Your task is to repeat the entries word for word while leaving out the pictures.

■ RECORDED INFORMATION:
- - -
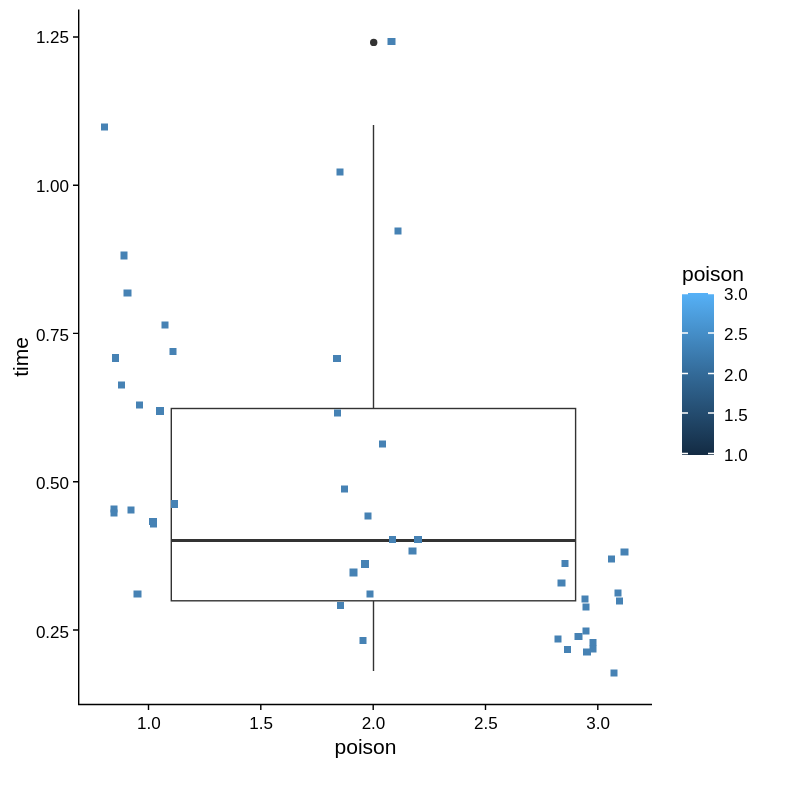
<!DOCTYPE html>
<html lang="en">
<head>
<meta charset="utf-8">
<title>Time by poison</title>
<style>
  :root {
    --paper: #ffffff;
    --ink: #000000;
    --box: #333333;
    --point: #4682b4;
    --scale-high: #56b1f7;
    --scale-mid: #336a98;
    --scale-low: #132b43;
  }
  * { box-sizing: border-box; margin: 0; padding: 0; }
  html, body { width: 800px; height: 800px; overflow: hidden; background: var(--paper); }
  .chart {
    position: relative;
    width: 800px;
    height: 800px;
    overflow: hidden;
    color: var(--ink);
    font: 17px/20px "Liberation Sans", Arial, sans-serif;
  }
  .plot { position: absolute; inset: 0; display: block; }
  .axis { fill: none; stroke: var(--ink); stroke-width: 1.4; }
  .boxplot { fill: none; stroke: var(--box); stroke-width: 1.4; }
  .median { stroke-width: 2.8; }
  .outlier { fill: var(--box); }
  .points { fill: var(--point); }
  ul { list-style: none; }
  .y-labels, .x-labels { position: absolute; display: flex; justify-content: space-between; }
  .y-labels { left: 19px; top: 28px; width: 50px; height: 615px; flex-direction: column; text-align: right; }
  .x-labels { left: 137px; top: 714px; width: 473px; }
  .title { font-size: 21px; line-height: 24px; font-weight: 400; }
  .x-title { position: absolute; left: 79px; top: 735px; width: 573px; text-align: center; }
  .y-title { position: absolute; left: -9px; top: 345px; width: 60px; text-align: center; transform: rotate(-90deg); }
  .legend { position: absolute; left: 682px; top: 262px; width: 70px; }
  .legend-scale { display: flex; gap: 10px; padding-top: 7px; }
  .legend-labels { display: flex; flex-direction: column; justify-content: space-between; height: 181px; margin-top: -8px; }
  .scale-high { stop-color: var(--scale-high); }
  .scale-mid { stop-color: var(--scale-mid); }
  .scale-low { stop-color: var(--scale-low); }
  .legend-ticks { stroke: var(--paper); stroke-width: 1.4; }
</style>
</head>
<body>
<main class="chart">
  <svg class="plot" width="800" height="800" viewBox="0 0 800 800" role="img" aria-label="Box plot of time with individual observations by poison">
    <defs>
      <rect id="point" x="-3.5" y="-3.5" width="7" height="7"/>
      <rect id="wide-point" x="-4" y="-3.5" width="8" height="7"/>
      <rect id="tall-point" x="-3.5" y="-4" width="7" height="8"/>
      <rect id="large-point" x="-4" y="-4" width="8" height="8"/>
    </defs>
    <g class="boxplot">
      <path d="M373.5 125V408.5M373.5 601V671"/>
      <rect x="171.3" y="408.5" width="404.3" height="192.3"/>
      <path class="median" d="M171 540.5H576"/>
    </g>
    <circle class="outlier" cx="373.7" cy="42.4" r="3.7"/>
    <g class="points">
      <use href="#point" x="104.5" y="127"/>
      <use href="#tall-point" x="124" y="255.5"/>
      <use href="#wide-point" x="127.5" y="293"/>
      <use href="#point" x="165" y="325"/>
      <use href="#point" x="173" y="351.5"/>
      <use href="#tall-point" x="115.5" y="358"/>
      <use href="#point" x="121.5" y="385"/>
      <use href="#point" x="139.5" y="405"/>
      <use href="#large-point" x="160" y="411"/>
      <use href="#tall-point" x="174.5" y="504"/>
      <use href="#point" x="114" y="509"/>
      <use href="#point" x="114" y="513"/>
      <use href="#point" x="131" y="510"/>
      <use href="#wide-point" x="153" y="521.5"/>
      <use href="#point" x="153.5" y="524"/>
      <use href="#wide-point" x="137.5" y="594"/>

      <use href="#wide-point" x="391.5" y="41.5"/>
      <use href="#point" x="340" y="172"/>
      <use href="#point" x="398" y="231"/>
      <use href="#wide-point" x="337" y="358.5"/>
      <use href="#point" x="337.5" y="413"/>
      <use href="#point" x="382.5" y="444"/>
      <use href="#point" x="344.5" y="489"/>
      <use href="#point" x="368" y="516"/>
      <use href="#point" x="392.5" y="539.5"/>
      <use href="#wide-point" x="418" y="539.5"/>
      <use href="#wide-point" x="412.5" y="551"/>
      <use href="#large-point" x="365" y="564"/>
      <use href="#large-point" x="353.5" y="572.5"/>
      <use href="#point" x="370" y="594"/>
      <use href="#point" x="340.5" y="605.5"/>
      <use href="#point" x="363" y="640.5"/>

      <use href="#wide-point" x="624.5" y="552"/>
      <use href="#point" x="611.5" y="559"/>
      <use href="#point" x="565" y="563.5"/>
      <use href="#wide-point" x="561.5" y="583"/>
      <use href="#point" x="618" y="593"/>
      <use href="#point" x="585" y="599"/>
      <use href="#point" x="619.5" y="601"/>
      <use href="#point" x="586" y="607"/>
      <use href="#point" x="586" y="631"/>
      <use href="#wide-point" x="578.5" y="636.5"/>
      <use href="#point" x="558" y="639"/>
      <use href="#point" x="593" y="642.5"/>
      <use href="#point" x="593" y="649"/>
      <use href="#point" x="567.5" y="649.5"/>
      <use href="#wide-point" x="587" y="652"/>
      <use href="#point" x="614" y="673"/>
    </g>
    <g class="axis">
      <path d="M78.7 9.5V704.5H652"/>
      <path d="M73 37H78.5M73 185.2H78.5M73 333.4H78.5M73 481.7H78.5M73 630H78.5"/>
      <path d="M148.5 705V710M260.8 705V710M373.2 705V710M485.5 705V710M597.8 705V710"/>
    </g>
  </svg>

  <ul class="y-labels"><li>1.25</li><li>1.00</li><li>0.75</li><li>0.50</li><li>0.25</li></ul>
  <ul class="x-labels"><li>1.0</li><li>1.5</li><li>2.0</li><li>2.5</li><li>3.0</li></ul>
  <h2 class="title y-title">time</h2>
  <h2 class="title x-title">poison</h2>

  <section class="legend">
    <h2 class="title">poison</h2>
    <div class="legend-scale">
      <svg width="32" height="162" viewBox="0 0 32 162" role="img" aria-label="Colour scale from 1.0 to 3.0">
        <defs>
          <linearGradient id="poison-scale" x1="0" y1="0" x2="0" y2="1">
            <stop class="scale-high" offset="0"/>
            <stop class="scale-mid" offset=".5"/>
            <stop class="scale-low" offset="1"/>
          </linearGradient>
        </defs>
        <rect width="32" height="162" fill="url(#poison-scale)"/>
        <path class="legend-ticks" d="M0 .5H6M26 .5H32M0 40H6M26 40H32M0 80.5H6M26 80.5H32M0 120H6M26 120H32M0 160.5H6M26 160.5H32"/>
      </svg>
      <ul class="legend-labels"><li>3.0</li><li>2.5</li><li>2.0</li><li>1.5</li><li>1.0</li></ul>
    </div>
  </section>
</main>
</body>
</html>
- - -
■ ANSWER SECTION:
<!DOCTYPE html>
<html lang="en">
<head>
<meta charset="utf-8">
<title>Time by poison</title>
<style>
  :root {
    --paper: #ffffff;
    --ink: #000000;
    --box: #333333;
    --point: #4682b4;
    --scale-high: #56b1f7;
    --scale-mid: #336a98;
    --scale-low: #132b43;
  }
  * { box-sizing: border-box; margin: 0; padding: 0; }
  html, body { width: 800px; height: 800px; overflow: hidden; background: var(--paper); }
  .chart {
    position: relative;
    width: 800px;
    height: 800px;
    overflow: hidden;
    color: var(--ink);
    font: 17px/20px "Liberation Sans", Arial, sans-serif;
  }
  .plot { position: absolute; inset: 0; display: block; }
  .axis { fill: none; stroke: var(--ink); stroke-width: 1.4; }
  .boxplot { fill: none; stroke: var(--box); stroke-width: 1.4; }
  .median { stroke-width: 2.8; }
  .outlier { fill: var(--box); }
  .points { fill: var(--point); }
  ul { list-style: none; }
  .y-labels, .x-labels { position: absolute; display: flex; justify-content: space-between; }
  .y-labels { left: 19px; top: 28px; width: 50px; height: 615px; flex-direction: column; text-align: right; }
  .x-labels { left: 137px; top: 714px; width: 473px; }
  .title { font-size: 21px; line-height: 24px; font-weight: 400; }
  .x-title { position: absolute; left: 79px; top: 735px; width: 573px; text-align: center; }
  .y-title { position: absolute; left: -9px; top: 345px; width: 60px; text-align: center; transform: rotate(-90deg); }
  .legend { position: absolute; left: 682px; top: 262px; width: 70px; }
  .legend-scale { display: flex; gap: 10px; padding-top: 7px; }
  .legend-labels { display: flex; flex-direction: column; justify-content: space-between; height: 181px; margin-top: -8px; }
  .scale-high { stop-color: var(--scale-high); }
  .scale-mid { stop-color: var(--scale-mid); }
  .scale-low { stop-color: var(--scale-low); }
  .legend-ticks { stroke: var(--paper); stroke-width: 1.4; }
</style>
</head>
<body>
<main class="chart">
  <svg class="plot" width="800" height="800" viewBox="0 0 800 800" role="img" aria-label="Box plot of time with individual observations by poison">
    <defs>
      <rect id="point" x="-3.5" y="-3.5" width="7" height="7"/>
      <rect id="wide-point" x="-4" y="-3.5" width="8" height="7"/>
      <rect id="tall-point" x="-3.5" y="-4" width="7" height="8"/>
      <rect id="large-point" x="-4" y="-4" width="8" height="8"/>
    </defs>
    <g class="boxplot">
      <path d="M373.5 125V408.5M373.5 601V671"/>
      <rect x="171.3" y="408.5" width="404.3" height="192.3"/>
      <path class="median" d="M171 540.5H576"/>
    </g>
    <circle class="outlier" cx="373.7" cy="42.4" r="3.7"/>
    <g class="points">
      <use href="#point" x="104.5" y="127"/>
      <use href="#tall-point" x="124" y="255.5"/>
      <use href="#wide-point" x="127.5" y="293"/>
      <use href="#point" x="165" y="325"/>
      <use href="#point" x="173" y="351.5"/>
      <use href="#tall-point" x="115.5" y="358"/>
      <use href="#point" x="121.5" y="385"/>
      <use href="#point" x="139.5" y="405"/>
      <use href="#large-point" x="160" y="411"/>
      <use href="#tall-point" x="174.5" y="504"/>
      <use href="#point" x="114" y="509"/>
      <use href="#point" x="114" y="513"/>
      <use href="#point" x="131" y="510"/>
      <use href="#wide-point" x="153" y="521.5"/>
      <use href="#point" x="153.5" y="524"/>
      <use href="#wide-point" x="137.5" y="594"/>

      <use href="#wide-point" x="391.5" y="41.5"/>
      <use href="#point" x="340" y="172"/>
      <use href="#point" x="398" y="231"/>
      <use href="#wide-point" x="337" y="358.5"/>
      <use href="#point" x="337.5" y="413"/>
      <use href="#point" x="382.5" y="444"/>
      <use href="#point" x="344.5" y="489"/>
      <use href="#point" x="368" y="516"/>
      <use href="#point" x="392.5" y="539.5"/>
      <use href="#wide-point" x="418" y="539.5"/>
      <use href="#wide-point" x="412.5" y="551"/>
      <use href="#large-point" x="365" y="564"/>
      <use href="#large-point" x="353.5" y="572.5"/>
      <use href="#point" x="370" y="594"/>
      <use href="#point" x="340.5" y="605.5"/>
      <use href="#point" x="363" y="640.5"/>

      <use href="#wide-point" x="624.5" y="552"/>
      <use href="#point" x="611.5" y="559"/>
      <use href="#point" x="565" y="563.5"/>
      <use href="#wide-point" x="561.5" y="583"/>
      <use href="#point" x="618" y="593"/>
      <use href="#point" x="585" y="599"/>
      <use href="#point" x="619.5" y="601"/>
      <use href="#point" x="586" y="607"/>
      <use href="#point" x="586" y="631"/>
      <use href="#wide-point" x="578.5" y="636.5"/>
      <use href="#point" x="558" y="639"/>
      <use href="#point" x="593" y="642.5"/>
      <use href="#point" x="593" y="649"/>
      <use href="#point" x="567.5" y="649.5"/>
      <use href="#wide-point" x="587" y="652"/>
      <use href="#point" x="614" y="673"/>
    </g>
    <g class="axis">
      <path d="M78.7 9.5V704.5H652"/>
      <path d="M73 37H78.5M73 185.2H78.5M73 333.4H78.5M73 481.7H78.5M73 630H78.5"/>
      <path d="M148.5 705V710M260.8 705V710M373.2 705V710M485.5 705V710M597.8 705V710"/>
    </g>
  </svg>

  <ul class="y-labels"><li>1.25</li><li>1.00</li><li>0.75</li><li>0.50</li><li>0.25</li></ul>
  <ul class="x-labels"><li>1.0</li><li>1.5</li><li>2.0</li><li>2.5</li><li>3.0</li></ul>
  <h2 class="title y-title">time</h2>
  <h2 class="title x-title">poison</h2>

  <section class="legend">
    <h2 class="title">poison</h2>
    <div class="legend-scale">
      <svg width="32" height="162" viewBox="0 0 32 162" role="img" aria-label="Colour scale from 1.0 to 3.0">
        <defs>
          <linearGradient id="poison-scale" x1="0" y1="0" x2="0" y2="1">
            <stop class="scale-high" offset="0"/>
            <stop class="scale-mid" offset=".5"/>
            <stop class="scale-low" offset="1"/>
          </linearGradient>
        </defs>
        <rect width="32" height="162" fill="url(#poison-scale)"/>
        <path class="legend-ticks" d="M0 .5H6M26 .5H32M0 40H6M26 40H32M0 80.5H6M26 80.5H32M0 120H6M26 120H32M0 160.5H6M26 160.5H32"/>
      </svg>
      <ul class="legend-labels"><li>3.0</li><li>2.5</li><li>2.0</li><li>1.5</li><li>1.0</li></ul>
    </div>
  </section>
</main>
</body>
</html>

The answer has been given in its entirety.